ABOUT THIS EXERCISE:
Reading through the lines below, count those that include the string "return"; the answer is that number and nothing else.

[Saved entries]
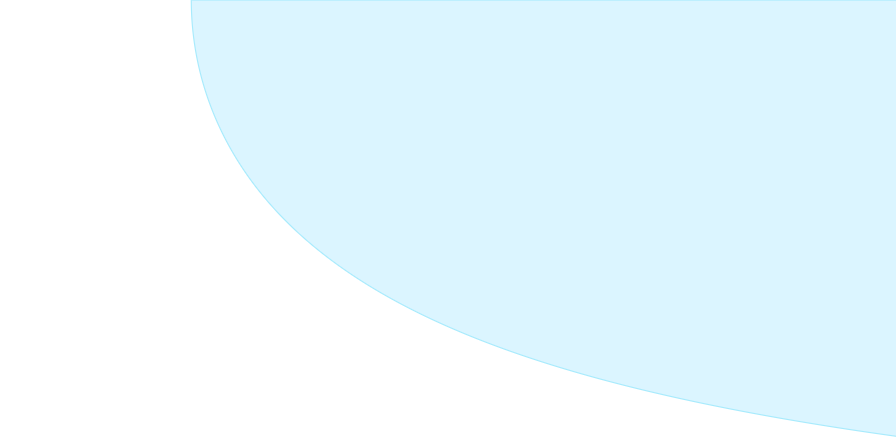
This background is drawn by a WebGL 2 fragment shader. Its source:

```glsl
#version 300 es
// A pale blue curved panel with a thin cyan outline sweeping across white.
precision highp float;

uniform vec2 u_resolution;
out vec4 fragColor;

const vec3 WHITE = vec3(1.0);
const vec3 PALE_BLUE = vec3(0.858, 0.961, 1.0);
const vec3 OUTLINE_CYAN = vec3(0.66, 0.92, 0.99);

// Signed distance, positive inside, to the curve x = y * y * (bend + flare * x).
float curveDistance(vec2 p, float bend, float flare) {
    float spread = bend + flare * p.x;
    float value = p.x - p.y * p.y * spread;
    vec2 slope = vec2(1.0 - flare * p.y * p.y, -2.0 * p.y * spread);
    return value / max(length(slope), 0.001);
}

// Antialiased coverage of the region where the distance is positive.
float coverage(float dist, float pixel) {
    return clamp(dist / pixel + 0.5, 0.0, 1.0);
}

// Antialiased coverage of a line that may be thinner than a pixel.
float lineCoverage(float dist, float halfWidth, float pixel) {
    return clamp((min(dist + 0.5 * pixel, halfWidth)
        - max(dist - 0.5 * pixel, -halfWidth)) / pixel, 0.0, 1.0);
}

void main() {
    // Canvas units: one canvas height, measured from the panel's top left tip.
    float pixel = 1.0 / u_resolution.y;
    vec2 uv = gl_FragCoord.xy / u_resolution;
    vec2 p = vec2((uv.x - 0.2135) * 2.0, 1.0 - uv.y);

    // Panel body, bounded by the curve and the top edge.
    float side = curveDistance(p, 0.745, 0.581);
    float panel = min(side, p.y);
    vec3 color = mix(WHITE, PALE_BLUE, coverage(side, pixel));

    // Thin outline.
    color = mix(color, OUTLINE_CYAN, lineCoverage(panel, 0.0013, pixel));

    fragColor = vec4(color, 1.0);
}
```
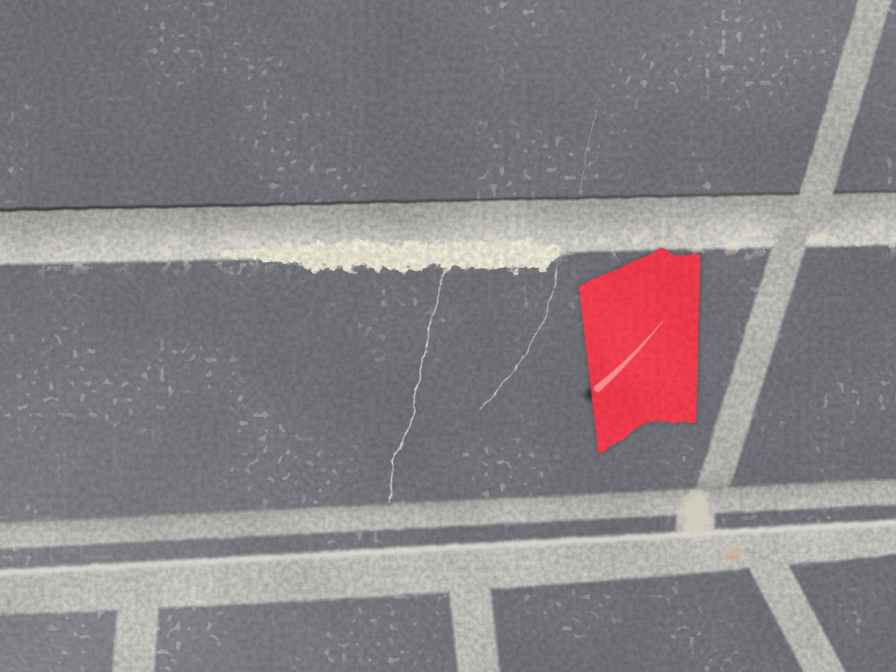
A WebGL 1 fragment shader for this texture:

```glsl
precision highp float;
uniform vec2 u_resolution;

vec2 gradientAt(vec2 cell) {
  float a = 6.2832 * fract(sin(dot(cell, vec2(127.1, 311.7))) * 43758.5);
  return vec2(cos(a), sin(a));
}

float gradientNoise(vec2 p) {
  vec2 i = floor(p), f = fract(p);
  vec2 u = f * f * f * (f * (f * 6.0 - 15.0) + 10.0);
  vec2 e = vec2(1.0, 0.0);
  float low = mix(dot(gradientAt(i), f), dot(gradientAt(i + e), f - e), u.x);
  float high = mix(dot(gradientAt(i + e.yx), f - e.yx), dot(gradientAt(i + 1.0), f - 1.0), u.x);
  return mix(low, high, u.y);
}

float fbm(vec2 p) {
  float sum = 0.0, amp = 0.6;
  for (int i = 0; i < 4; i++) {
    sum += amp * gradientNoise(p);
    p = p * 2.03 + 7.1;
    amp *= 0.55;
  }
  return sum;
}

float cover(float d, float soft) {
  return 1.0 - smoothstep(-soft, soft, d);
}

float segment(vec2 p, vec2 a, vec2 b) {
  vec2 ab = b - a;
  return length(p - a - ab * clamp(dot(p - a, ab) / dot(ab, ab), 0.0, 1.0));
}

// Joints between the small tiles of the bottom row, fanning with perspective
float bottomJoints(vec2 p) {
  float d = 1.0;
  for (int i = 0; i < 3; i++) {
    float n = float(i);
    float centre = 0.198 + 0.5145 * n + (0.08 - 0.075 * n - 0.115 * n * n) * p.y;
    d = min(d, abs(p.x - centre) - 0.031);
  }
  return d;
}

float tape(vec2 p, float rough) {
  float left = 0.861 + 0.119 * (0.575 - p.y);
  float right = 1.042 - 0.024 * (0.62 - p.y);
  float top = min(0.575 + 0.44 * (p.x - 0.861), 0.621) + rough * 0.005;
  top += 0.009 * exp(-pow((p.x - 0.985) / 0.012, 2.0));
  float bottom = min(0.323 + 0.69 * (p.x - 0.891), 0.372) + rough * 0.009;
  return max(max(left - p.x, p.x - right), max(p.y - top, bottom - p.y));
}

float longCrack(vec2 p) {
  float d = segment(p, vec2(0.661, 0.6), vec2(0.642, 0.523));
  d = min(d, segment(p, vec2(0.642, 0.523), vec2(0.622, 0.427)));
  d = min(d, segment(p, vec2(0.622, 0.427), vec2(0.611, 0.366)));
  d = min(d, segment(p, vec2(0.611, 0.366), vec2(0.585, 0.314)));
  return min(d, segment(p, vec2(0.585, 0.314), vec2(0.581, 0.253)));
}

float shortCrack(vec2 p) {
  float d = segment(p, vec2(0.83, 0.605), vec2(0.8125, 0.53));
  d = min(d, segment(p, vec2(0.8125, 0.53), vec2(0.773, 0.458)));
  return min(d, segment(p, vec2(0.773, 0.458), vec2(0.717, 0.392)));
}

void main() {
  vec2 p = gl_FragCoord.xy / u_resolution.y;
  float px = 1.0 / u_resolution.y;
  float broad = fbm(p * 6.0), rough = fbm(p * 38.0), grain = fbm(p * 120.0);
  float x = p.x, y = p.y + rough * 0.003;

  // Row boundaries and the slanted joint
  float upperEdge = 0.6875 + 0.021 * x;
  float middleTop = 0.606 + 0.022 * x;
  float middleBottom = 0.222 + 0.049 * x;
  float stripMid = 0.168 + 0.053 * x;
  float bottomTop = 0.085 + 0.035 * x + 0.024 * x * x;
  float slantX = y > 0.67 ? 1.302 - 0.304 * (1.0 - y) : 1.174 - 0.316 * (0.632 - y);
  float slant = abs(x - slantX) - 0.025 + rough * 0.003;
  float upper = max(upperEdge - y, -slant);
  float middle = max(max(y - middleTop, middleBottom - y), -slant);
  float strip = max(abs(y - stripMid) - 0.015 + 0.003 * x, 0.029 - abs(x - 1.035));
  float bottom = max(y - bottomTop, -bottomJoints(p));

  // Mortar, paler along its lit lower lip
  float lip = smoothstep(upperEdge, middleTop, y);
  float tone = mix(0.72, mix(0.62, 0.79, lip), step(middleTop - 0.01, y));
  tone = mix(tone, 0.69, cover(slant, 0.006) * step(middleBottom, y));
  vec3 col = vec3(1.01, 1.0, 0.975) * (tone + broad * 0.09 + grain * 0.16);
  col *= 1.0 - 0.16 * exp(-abs(y - middleBottom) / 0.012);
  float whiteLip = exp(-pow((y - stripMid + 0.021 - 0.003 * x) / 0.005, 2.0));
  col = mix(col, vec3(0.86, 0.85, 0.82), whiteLip * 0.8);
  col = mix(col, vec3(0.84, 0.82, 0.76), 0.8 * cover(length((p - vec2(1.035, 0.235)) * vec2(1.0, 0.7)) - 0.023 + rough * 0.02, 0.008));
  col = mix(col, vec3(0.85, 0.67, 0.56), 0.6 * cover(length(p - vec2(1.09, 0.174)) - 0.01, 0.006));

  // Glazed tiles with fine pitted grain
  vec3 glaze = vec3(0.435, 0.438, 0.46) + broad * 0.035 + grain * 0.085;
  glaze += 0.07 * smoothstep(0.7, 0.0, length(p * vec2(0.8, 1.0)));
  glaze += 0.04 * smoothstep(0.75, 1.0, p.y) * smoothstep(0.2, 1.3, x);
  glaze += 0.12 * smoothstep(0.24, 0.42, gradientNoise(p * 85.0)) * smoothstep(0.1, 0.4, broad + 0.15);
  float tiles = max(cover(upper, 0.003), max(cover(middle, 0.004), max(cover(strip, 0.004), cover(bottom, 0.004))));
  col = mix(col, glaze, tiles);
  float underside = cover(abs(y - upperEdge) - 0.002, 0.003) * smoothstep(-0.004, 0.004, slant);
  col = mix(col, vec3(0.2, 0.19, 0.19), underside * mix(0.95, 0.65, x));

  // Crumbly lime deposit and scattered flecks on the ledge
  float reach = smoothstep(0.27, 0.52, x) * (1.0 - smoothstep(0.8, 0.87, x));
  float lime = abs(p.y - 0.625 + 0.006 * reach) - 0.022 * reach + 0.003 + rough * 0.026;
  col = mix(col, vec3(0.88, 0.865, 0.8) + grain * 0.18, cover(lime, 0.003) * smoothstep(0.0, 0.2, reach));
  float ledge = exp(-pow((p.y - middleTop - 0.012) / 0.02, 2.0));
  col = mix(col, vec3(0.87, 0.85, 0.79), ledge * smoothstep(0.09, 0.23, rough + 0.25 * broad) * 0.8);

  // Hairline cracks
  vec2 bent = p + vec2(rough * 0.008, 0.0);
  float hair = cover(longCrack(bent) - 0.0013, px) * (0.75 + grain);
  hair = max(hair, cover(shortCrack(bent) - 0.001, px) * (0.65 + grain));
  hair = max(hair, 0.3 * cover(segment(bent, vec2(0.887, 0.835), vec2(0.863, 0.722)) - 0.001, px));
  col = mix(col, vec3(0.83, 0.83, 0.82), clamp(hair, 0.0, 1.0));

  // Torn red tape, its shadow and crease
  float paper = tape(p, rough);
  col *= 1.0 - 0.2 * cover(paper - 0.002, 0.008);
  col *= 1.0 - 0.5 * cover(length(p - vec2(0.878, 0.413)) - 0.008, 0.008);
  vec3 red = vec3(0.93, 0.235, 0.3) + broad * 0.05 + grain * 0.06;
  float along = clamp((x - 0.887) / 0.1, 0.0, 1.0);
  float crease = segment(p + vec2(0.0, 0.02 * along * (1.0 - along)), vec2(0.889, 0.422), vec2(0.986, 0.522));
  red = mix(red, vec3(0.97, 0.6, 0.62), 0.85 * cover(crease - mix(0.005, 0.0005, along), 0.002));
  col = mix(col, red, cover(paper, px));

  gl_FragColor = vec4(clamp(col, 0.0, 1.0), 1.0);
}
```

OUTPUT OF THE TASK:
12